Since the middle of the 20th century it has been primarily thought of as a diminutive of Jennifer."1 Jane is the
This name has many forms, and as such has many meanings within the English lexicon. A jenny is defined, by Merriam-Webster's Online Dictionary, as either one of three things, the first two being derived from 1600 from the name Jenny: 1) a female bird, as in a jenny wren; 2) a female donkey; or 3) a spinning jenny, "an early multiple-spindle machine for spinning wool or cotton" (ca. 1783, derived from Jenny, a nickname for Jane).3 Jen is, in Chinese philosophy, "a compassionate love for humanity or for the world as a whole."4
There are multiple dictionary entries, however, for the word jane, which is based on the namesake Jane. One dictionary says that jane is slang for "a girl or a woman."5 The Free Dictionary claims that the word jane is a "coin of Genoa" or "any small coin"; also, a jane could be a "kind of twilled cotton cloth."6
There are other variations on the name Jane and usages of the name Jane. The name Jane Doe has become a part of the English lexicon in order to describe "an average or ordinary woman" or it can be "[u]sed as a name in legal proceedings to designate an unknown or unidentified woman or girl."7 Jane Doe was just a generic name, but it has taken a very popular turn in recent times, becoming part of the vocabulary of the general public. Mary Jane is slang for marijuana.8 Supposedly that name is associated with marijuana because you have Mary associated with mari- and Jane associated with -juana. That's understandable. Also adopted into the English lexicon by way of the name Jane is the term plain-Jane, which means "[l]acking adornment or pretension; basic or simple."9
The name Jean is also commonly used, which is feminine, and
"Medieval English variant of JehanneIt was common
in England and Scotland during the Middle Ages, but eventually
became rare in England. It was reintroduced to the English-speaking
world from Scotland in the 19th century."10
The word jean, of course, has been introduced into the English lexicon, and has two meanings, according to the Free Dictionary. A jean can be either a "heavy, strong, twilled cotton, used in making uniforms and work clothes" or plural jeans, "[p]ants made of jean, denim, or another durable fabric."11

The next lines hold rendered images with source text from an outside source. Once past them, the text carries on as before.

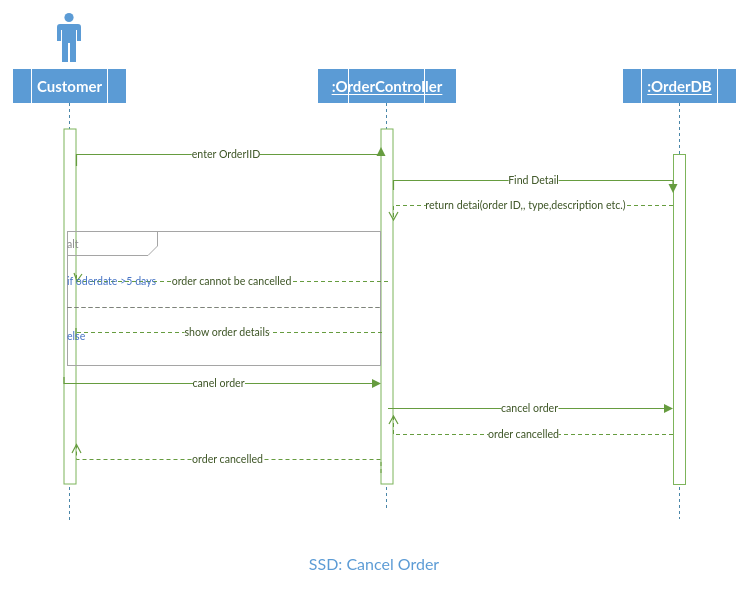
<!DOCTYPE html>
<html lang="en">
<head>
<meta charset="utf-8">
<title>SSD: Cancel Order</title>
<style>
:root {
  --paper: #ffffff;
  --blue: #5b9bd5;
  --lifeline: #4a86a8;
  --green: #669c3f;
  --activation: #7db45a;
  --label: #3b5323;
  --guard: #4472c4;
  --frame: #a5a5a5;
  --frame-text: #8c8c8c;
}
* { box-sizing: border-box; }
html, body { margin: 0; }
body { width: 749px; height: 614px; overflow: hidden; background: var(--paper); }
.diagram {
  position: relative; width: 749px; height: 614px; overflow: hidden;
  font: 10.6px/14px Lato, "Open Sans", sans-serif; color: var(--label);
}
.connectors { position: absolute; left: 0; top: 0; display: block; }
.participant {
  position: absolute; top: 69px; height: 34px;
  display: flex; align-items: center; justify-content: center;
  background: var(--blue); color: var(--paper);
  font-size: 15px; font-weight: 700; line-height: 20px; white-space: nowrap;
}
.participant::before, .participant::after {
  content: ""; position: absolute; top: 0; bottom: 0; width: 1px; background: var(--paper);
}
.participant::before { left: var(--bar-left); }
.participant::after { right: var(--bar-right); }
.object span { text-decoration: underline; text-decoration-thickness: 1px; text-underline-offset: 2px; }
.customer { left: 13px; width: 113px; --bar-left: 18px; --bar-right: 18px; }
.controller { left: 318px; width: 138px; --bar-left: 30px; --bar-right: 31px; }
.database { left: 623px; width: 113px; --bar-left: 18px; --bar-right: 18px; }
.message, .guard, .operator { position: absolute; margin: 0; white-space: nowrap; }
.message { left: var(--x); top: var(--y); transform: translate(-50%, -50%); background: var(--paper); }
.guard { left: 67px; color: var(--guard); }
.operator { left: 67px; top: 237px; color: var(--frame-text); }
.title {
  position: absolute; left: 0; top: 553px; width: 748px; margin: 0;
  text-align: center; font-size: 16px; font-weight: 400; line-height: 22px; color: var(--blue);
}
.lifelines { stroke: var(--lifeline); stroke-dasharray: 3 3; }
.activations { fill: var(--paper); stroke: var(--activation); }
.calls { fill: none; stroke: var(--green); stroke-width: 1.2; }
.returns { fill: none; stroke: var(--green); stroke-dasharray: 4 3; }
.solid-heads { fill: var(--green); }
.open-heads { fill: none; stroke: var(--green); stroke-width: 1.2; }
.fragment { fill: none; stroke: var(--frame); }
</style>
</head>
<body>
<main class="diagram">
  <svg class="connectors" width="749" height="614" viewBox="0 0 749 614" aria-hidden="true">
    <g class="actor" fill="#5b9bd5">
      <circle cx="69" cy="17.5" r="4.6"/>
      <path d="M60 24H78Q81 24 81 27V41H77V30H76V62H70V43H68V62H62V30H61V41H57V27Q57 24 60 24Z"/>
    </g>
    <g class="lifelines">
      <path d="M69.500 103V521"/>
      <path d="M386.500 103V509"/>
      <path d="M679.500 103V519"/>
    </g>
    <g class="activations">
      <rect x="64" y="129" width="12" height="355"/>
      <rect x="381" y="129" width="12" height="355"/>
      <rect x="673.500" y="154.500" width="12" height="330"/>
    </g>
    <g class="fragment">
      <rect x="67.500" y="231.500" width="313" height="134"/>
      <path d="M67.500 255.500H148L157.500 246V231.500"/>
      <path d="M67.500 307.500H381" stroke="#669c3f" stroke-dasharray="4 3"/>
      <path d="M67.500 307.500H381" stroke="#7f7f7f" stroke-dasharray="4 3"/>
    </g>
    <g class="calls">
      <path d="M76.500 166V154.500H381V150"/>
      <path d="M393.500 190V180.500H673V186"/>
      <path d="M64 377V383.500H373"/>
      <path d="M388 408.500H666"/>
    </g>
    <g class="returns">
      <path d="M673 205.500H393.500V219"/>
      <path d="M388 281.500H76.500V275"/>
      <path d="M382 332.500H76.500"/>
      <path d="M673 434.500H393.500V417"/>
      <path d="M381 473V459.500H76.500V446"/>
    </g>
    <g class="solid-heads">
      <polygon points="381,147 376.500,156 385.500,156"/>
      <polygon points="673,193 668.500,184 677.500,184"/>
      <polygon points="381,383.500 372,379 372,388"/>
      <polygon points="673,408.500 664,404 664,413"/>
    </g>
    <g class="open-heads">
      <path d="M389 212L393.500 220L398 212"/>
      <path d="M74 273L77 281L82 274"/>
      <path d="M76 328V340"/>
      <path d="M389 424L393.500 416L398 424"/>
      <path d="M72 453L76.500 444.500L81 453"/>
    </g>
  </svg>

  <div class="participant customer"><span>Customer</span></div>
  <div class="participant object controller"><span>:OrderController</span></div>
  <div class="participant object database"><span>:OrderDB</span></div>

  <p class="message" style="--x:226px;--y:154px">enter OrderIID</p>
  <p class="message" style="--x:533.500px;--y:180px">Find Detail</p>
  <p class="message" style="--x:525.500px;--y:205px">return detai(order ID,, type,description etc.)</p>
  <p class="message" style="--x:231.500px;--y:281px">order cannot be cancelled</p>
  <p class="message" style="--x:227px;--y:332px">show order details</p>
  <p class="message" style="--x:218.500px;--y:383px">canel order</p>
  <p class="message" style="--x:529.500px;--y:408px">cancel order</p>
  <p class="message" style="--x:523.500px;--y:434px">order cancelled</p>
  <p class="message" style="--x:227.500px;--y:459px">order cancelled</p>

  <p class="operator">alt</p>
  <p class="guard" style="top:274px">if oderdate &gt;5 days</p>
  <p class="guard" style="top:329px">else</p>

  <h1 class="title">SSD: Cancel Order</h1>
</main>
</body>
</html>
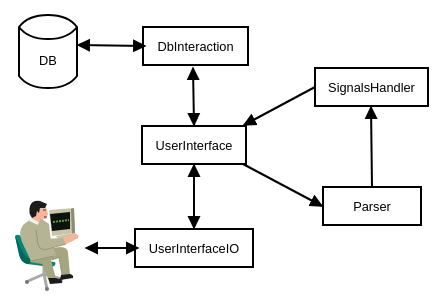
<!DOCTYPE html>
<html lang="en">
<head>
<meta charset="utf-8">
<title>Module diagram</title>
<style>
:root {
  --ink: #000;
  --paper: #fff;
  --shirt: #b5b596;
  --shirt-shade: #96967a;
  --trousers: #a5a57f;
  --chair: #008878;
  --chair-dark: #00665c;
  --metal: #a9a9a9;
  --skin: #f6b695;
  --hair: #1c1c1c;
  --monitor: #c9c5a8;
  --monitor-side: #8f8b72;
  --screen: #0b140b;
  --signal: #5f9c4c;
}
* { box-sizing: border-box; }
html, body { margin: 0; overflow: hidden; }
.diagram {
  position: relative;
  width: 444px;
  height: 304px;
  overflow: hidden;
  background: var(--paper);
  color: var(--ink);
  font: 12.8px/1 "Liberation Sans", Arial, sans-serif;
}
.node {
  position: absolute;
  display: flex;
  align-items: center;
  justify-content: center;
  padding-top: 3px;
  height: 40px;
  border: 2px solid var(--ink);
  background: var(--paper);
  white-space: nowrap;
}
.db-interaction { left: 142px; top: 26px; width: 107px; }
.user-interface { left: 141px; top: 125px; width: 106px; }
.signals-handler { left: 314px; top: 67px; width: 115px; }
.parser { left: 322px; top: 186px; width: 100px; }
.user-interface-io { left: 134px; top: 228px; width: 120px; }
.database { left: 18px; top: 40px; width: 60px; border: 0; background: none; }
.drawing { position: absolute; left: 0; top: 0; }
.outline { fill: none; stroke: var(--ink); stroke-width: 2; }
</style>
</head>
<body>
<main class="diagram">
  <div class="node database">DB</div>
  <div class="node db-interaction">DbInteraction</div>
  <div class="node user-interface">UserInterface</div>
  <div class="node signals-handler">SignalsHandler</div>
  <div class="node parser">Parser</div>
  <div class="node user-interface-io">UserInterfaceIO</div>

  <svg class="drawing" width="444" height="304" viewBox="0 0 444 304" aria-hidden="true">
    <defs>
      <marker id="arrow" markerUnits="userSpaceOnUse" markerWidth="14" markerHeight="14" refX="12" refY="7" orient="auto-start-reverse">
        <path d="M0 .5L13.5 7L0 13.5Z"/>
      </marker>
    </defs>

    <g id="database-shape" class="outline">
      <path d="M19 27Q28 15 48 15T77 27V76Q68 88 48 88T19 76Z"/>
      <path d="M19 27Q28 39 48 39T77 27"/>
    </g>

    <g id="connections" class="outline">
      <g marker-start="url(#arrow)" marker-end="url(#arrow)">
        <path d="M78 45L145 46"/>
        <path d="M193 68L194 125"/>
        <path d="M194 165V228"/>
        <path d="M86 248H138"/>
      </g>
      <g marker-end="url(#arrow)">
        <path d="M315 87L244 125"/>
        <path d="M243 164L322 206"/>
        <path d="M372 187L371 107"/>
      </g>
    </g>

    <g id="person-at-computer">
      <g id="chair">
        <path d="M44 263V276M44 274L26 282M44 274L47 289M44 274L61 279" fill="none" stroke="var(--metal)" stroke-width="3"/>
        <g fill="#777"><circle cx="27" cy="282" r="2"/><circle cx="47" cy="289" r="2"/><circle cx="61" cy="279" r="2"/></g>
        <path d="M15 236Q18 233 22 237L33 260L55 262Q57 266 51 267L27 264Q21 262 19 255Z" fill="var(--chair)"/>
        <path d="M15 236L20 257Q22 263 28 264L33 261Q25 258 22 250Z" fill="var(--chair-dark)"/>
      </g>
      <g id="legs">
        <path d="M34 251L60 247Q68 247 68 253L70 275H62L59 258L51 260L56 279H48L42 264L30 262Z" fill="var(--trousers)"/>
        <path d="M52 260L59 257L62 275" fill="none" stroke="var(--shirt-shade)"/>
        <path d="M61 275L70 274Q74 275 73 278L60 280ZM48 278L56 278Q64 280 62 283L50 284Z" fill="var(--hair)"/>
      </g>
      <g id="computer">
        <path d="M49 210L74 208L75 233L52 236Z" fill="var(--monitor)"/>
        <path d="M71 209L74 208L75 233L72 234Z" fill="var(--monitor-side)"/>
        <path d="M50 214L70 212V229L52 231Z" fill="var(--screen)"/>
        <path d="M53 222L69 220" stroke="var(--signal)" stroke-width="2" stroke-dasharray="2 1"/>
        <path d="M56 236L75 233L79 236L77 239L60 242Z" fill="var(--monitor)"/>
        <path d="M58 241L78 237" stroke="var(--monitor-side)"/>
      </g>
      <g id="torso">
        <path d="M32 218L23 225Q18 232 22 242L31 261L56 256L51 241L49 224L42 219Z" fill="var(--shirt)"/>
        <path d="M36 227Q42 228 44 239L64 238L66 244L43 250Q37 249 35 239Z" fill="var(--shirt)"/>
        <path d="M36 230L38 244Q39 249 44 250L66 244M31 261L54 256" fill="none" stroke="var(--shirt-shade)"/>
        <path d="M63 238L72 234Q78 234 78 237L73 241L66 244Z" fill="var(--skin)"/>
      </g>
      <g id="head">
        <path d="M33 212L45 205L47 210L48 214L46 219L40 219L39 222L32 218Z" fill="var(--skin)"/>
        <path d="M30 206Q32 200 40 201L47 204L45 208L40 208L39 213L37 211L36 216L32 218Q28 213 30 206Z" fill="var(--hair)"/>
        <path d="M43 210H46M44 217H47" stroke="var(--hair)" stroke-width=".8"/>
        <path d="M31 218L39 222L38 225L29 221Z" fill="#f2f2e8"/>
      </g>
    </g>
  </svg>
</main>
</body>
</html>
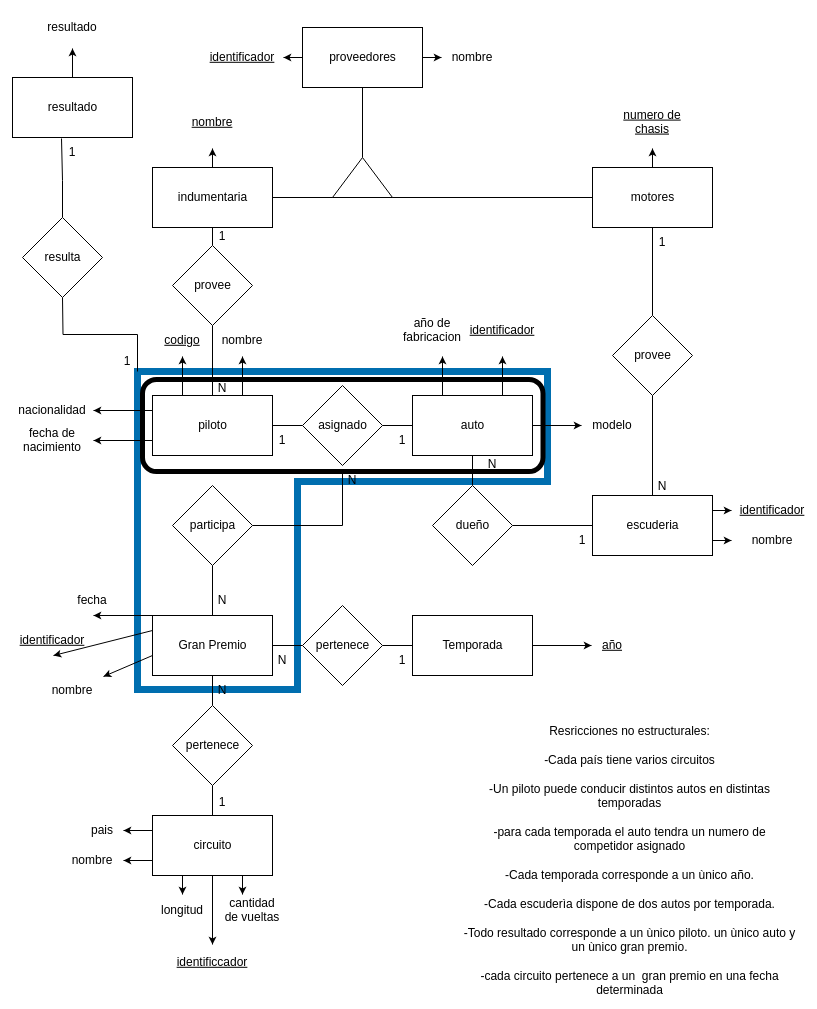
<!DOCTYPE html>
<html lang="es">
<head>
<meta charset="utf-8">
<title>Diagrama entidad-relación</title>
<style>
:root { --ink: #000; --paper: #fff; --aggregate: #006eaf; }
* { box-sizing: border-box; margin: 0; }
body { width: 817px; height: 1009px; overflow: hidden; background: var(--paper); }
.diagram { position: relative; width: 817px; height: 1009px; overflow: hidden; color: var(--ink); font: 12px/14.4px "Liberation Sans", Arial, sans-serif; text-align: center; }
.shapes { position: absolute; left: 0; top: 0; }
.lines { fill: none; stroke: var(--ink); }
.arrows { marker-end: url(#arrow); }
.relations { fill: var(--paper); stroke: var(--ink); }
.entity, .relation { position: absolute; left: var(--x); top: var(--y); display: flex; align-items: center; justify-content: center; }
.entity { width: 121px; height: 61px; border: 1px solid var(--ink); background: var(--paper); }
.relation { width: 81px; height: 81px; }
.attribute, .cardinality { position: absolute; left: var(--x); top: var(--y); transform: translate(-50%, -50%); white-space: nowrap; }
.key { text-decoration: underline; }
.notes { position: absolute; left: 455px; top: 724px; width: 349px; display: flex; flex-direction: column; gap: 14.4px; white-space: pre; }
</style>
</head>
<body>
<main class="diagram">
<svg class="shapes" width="817" height="1009" viewBox="0 0 817 1009" aria-hidden="true">
  <defs>
    <marker id="arrow" markerUnits="userSpaceOnUse" markerWidth="12" markerHeight="12" refX="9" refY="5" orient="auto">
      <path d="M9 5L1 9L3 5L1 1Z" fill="#000" stroke="none"/>
    </marker>
    <polygon id="diamond" points="0,-40 40,0 0,40 -40,0"/>
  </defs>
  <path class="aggregate-race" d="M137.5 371.5H547.5V481.5H297.5V689.5H137.5Z" fill="none" stroke="var(--aggregate)" stroke-width="7"/>
  <rect class="aggregate-assignment" x="142.5" y="379.5" width="400.5" height="92" rx="14" fill="none" stroke="var(--ink)" stroke-width="5"/>
  <g transform="translate(.5 .5)">
    <g class="lines connectors">
      <path d="M61 138L62 180V217M62 297L62.5 334H137V371"/>
      <path d="M362 87V157M272 197H592"/>
      <path d="M212 227V245M212 325V395M652 227V315M652 395V495"/>
      <path d="M272 425H302M382 425H412M472 455V485M512 525H592"/>
      <path d="M252 525H342V472M212 565V615"/>
      <path d="M272 645H302M382 645H412M212 675V705M212 785V815"/>
    </g>
    <polygon class="relations" points="362,157 392,197 332,197"/>
    <g class="lines arrows">
      <path d="M72 77V48"/>
      <path d="M302 57H283"/>
      <path d="M422 57H441"/>
      <path d="M212 167V148"/>
      <path d="M652 167V148"/>
      <path d="M182 395V356"/>
      <path d="M242 395V356"/>
      <path d="M152 410H93"/>
      <path d="M152 440H93"/>
      <path d="M442 395V356"/>
      <path d="M502 395V356"/>
      <path d="M532 425H581"/>
      <path d="M712 510H731"/>
      <path d="M712 540H731"/>
      <path d="M152 615H93"/>
      <path d="M152 630L53 655"/>
      <path d="M152 655L103 676"/>
      <path d="M532 645H591"/>
      <path d="M152 830H123"/>
      <path d="M152 860H123"/>
      <path d="M182 875V894"/>
      <path d="M242 875V894"/>
      <path d="M212 875V944"/>
    </g>
    <g class="relations">
      <use href="#diamond" x="62" y="257"/>
      <use href="#diamond" x="212" y="285"/>
      <use href="#diamond" x="652" y="355"/>
      <use href="#diamond" x="342" y="425"/>
      <use href="#diamond" x="212" y="525"/>
      <use href="#diamond" x="472" y="525"/>
      <use href="#diamond" x="342" y="645"/>
      <use href="#diamond" x="212" y="745"/>
    </g>
  </g>
</svg>

<div class="entity" style="--x:12px;--y:77px">resultado</div>
<div class="entity" style="--x:302px;--y:27px">proveedores</div>
<div class="entity" style="--x:152px;--y:167px">indumentaria</div>
<div class="entity" style="--x:592px;--y:167px">motores</div>
<div class="entity" style="--x:152px;--y:395px">piloto</div>
<div class="entity" style="--x:412px;--y:395px">auto</div>
<div class="entity" style="--x:592px;--y:495px">escuderia</div>
<div class="entity" style="--x:152px;--y:615px">Gran Premio</div>
<div class="entity" style="--x:412px;--y:615px">Temporada</div>
<div class="entity" style="--x:152px;--y:815px">circuito</div>

<div class="relation" style="--x:22px;--y:217px">resulta</div>
<div class="relation" style="--x:172px;--y:245px">provee</div>
<div class="relation" style="--x:612px;--y:315px">provee</div>
<div class="relation" style="--x:302px;--y:385px">asignado</div>
<div class="relation" style="--x:172px;--y:485px">participa</div>
<div class="relation" style="--x:432px;--y:485px">dueño</div>
<div class="relation" style="--x:302px;--y:605px">pertenece</div>
<div class="relation" style="--x:172px;--y:705px">pertenece</div>

<span class="attribute" style="--x:72px;--y:27px">resultado</span>
<span class="attribute key" style="--x:242px;--y:57px">identificador</span>
<span class="attribute" style="--x:472px;--y:57px">nombre</span>
<span class="attribute key" style="--x:212px;--y:122px">nombre</span>
<span class="attribute key" style="--x:652px;--y:122px">numero de<br>chasis</span>
<span class="attribute key" style="--x:182px;--y:340px">codigo</span>
<span class="attribute" style="--x:242px;--y:340px">nombre</span>
<span class="attribute" style="--x:52px;--y:410px">nacionalidad</span>
<span class="attribute" style="--x:52px;--y:440px">fecha de<br>nacimiento</span>
<span class="attribute" style="--x:432px;--y:330px">año de<br>fabricacion</span>
<span class="attribute key" style="--x:502px;--y:330px">identificador</span>
<span class="attribute" style="--x:612px;--y:425px">modelo</span>
<span class="attribute key" style="--x:772px;--y:510px">identificador</span>
<span class="attribute" style="--x:772px;--y:540px">nombre</span>
<span class="attribute" style="--x:92px;--y:600px">fecha</span>
<span class="attribute key" style="--x:52px;--y:640px">identificador</span>
<span class="attribute" style="--x:72px;--y:690px">nombre</span>
<span class="attribute key" style="--x:612px;--y:645px">año</span>
<span class="attribute" style="--x:102px;--y:830px">pais</span>
<span class="attribute" style="--x:92px;--y:860px">nombre</span>
<span class="attribute" style="--x:182px;--y:910px">longitud</span>
<span class="attribute" style="--x:252px;--y:910px">cantidad<br>de vueltas</span>
<span class="attribute key" style="--x:212px;--y:962px">identificcador</span>

<span class="cardinality" style="--x:72px;--y:152px">1</span>
<span class="cardinality" style="--x:127px;--y:361px">1</span>
<span class="cardinality" style="--x:222px;--y:236px">1</span>
<span class="cardinality" style="--x:222px;--y:388px">N</span>
<span class="cardinality" style="--x:662px;--y:242px">1</span>
<span class="cardinality" style="--x:662px;--y:486px">N</span>
<span class="cardinality" style="--x:282px;--y:440px">1</span>
<span class="cardinality" style="--x:402px;--y:440px">1</span>
<span class="cardinality" style="--x:492px;--y:464px">N</span>
<span class="cardinality" style="--x:582px;--y:540px">1</span>
<span class="cardinality" style="--x:352px;--y:480px">N</span>
<span class="cardinality" style="--x:222px;--y:600px">N</span>
<span class="cardinality" style="--x:282px;--y:660px">N</span>
<span class="cardinality" style="--x:402px;--y:660px">1</span>
<span class="cardinality" style="--x:222px;--y:690px">N</span>
<span class="cardinality" style="--x:222px;--y:802px">1</span>

<section class="notes">
  <p>Resricciones no estructurales:</p>
  <p>-Cada país tiene varios circuitos</p>
  <p>-Un piloto puede conducir distintos autos en distintas<br>temporadas</p>
  <p>-para cada temporada el auto tendra un numero de<br>competidor asignado</p>
  <p>-Cada temporada corresponde a un ùnico año.</p>
  <p>-Cada escuderìa dispone de dos autos por temporada.</p>
  <p>-Todo resultado corresponde a un ùnico piloto. un ùnico auto y<br>un ùnico gran premio.</p>
  <p>-cada circuito pertenece a un  gran premio en una fecha<br>determinada</p>
</section>
</main>
</body>
</html>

Secondly, what will be discussed is boys' names, or masculine names, which have been adapted into the lexicon. First we will begin by analyzing the name Peter. The name Peter is
"[d]erived from the Greek (Petros) meaning 'stone'.
This is a translation used in most versions of the New Testament
of the name Cephas, meaning 'stone' in Aramaic, which was given
to the apostle Simon by Jesus (compare Matthew 16:18 and John 1:42).
Simon Peter was the most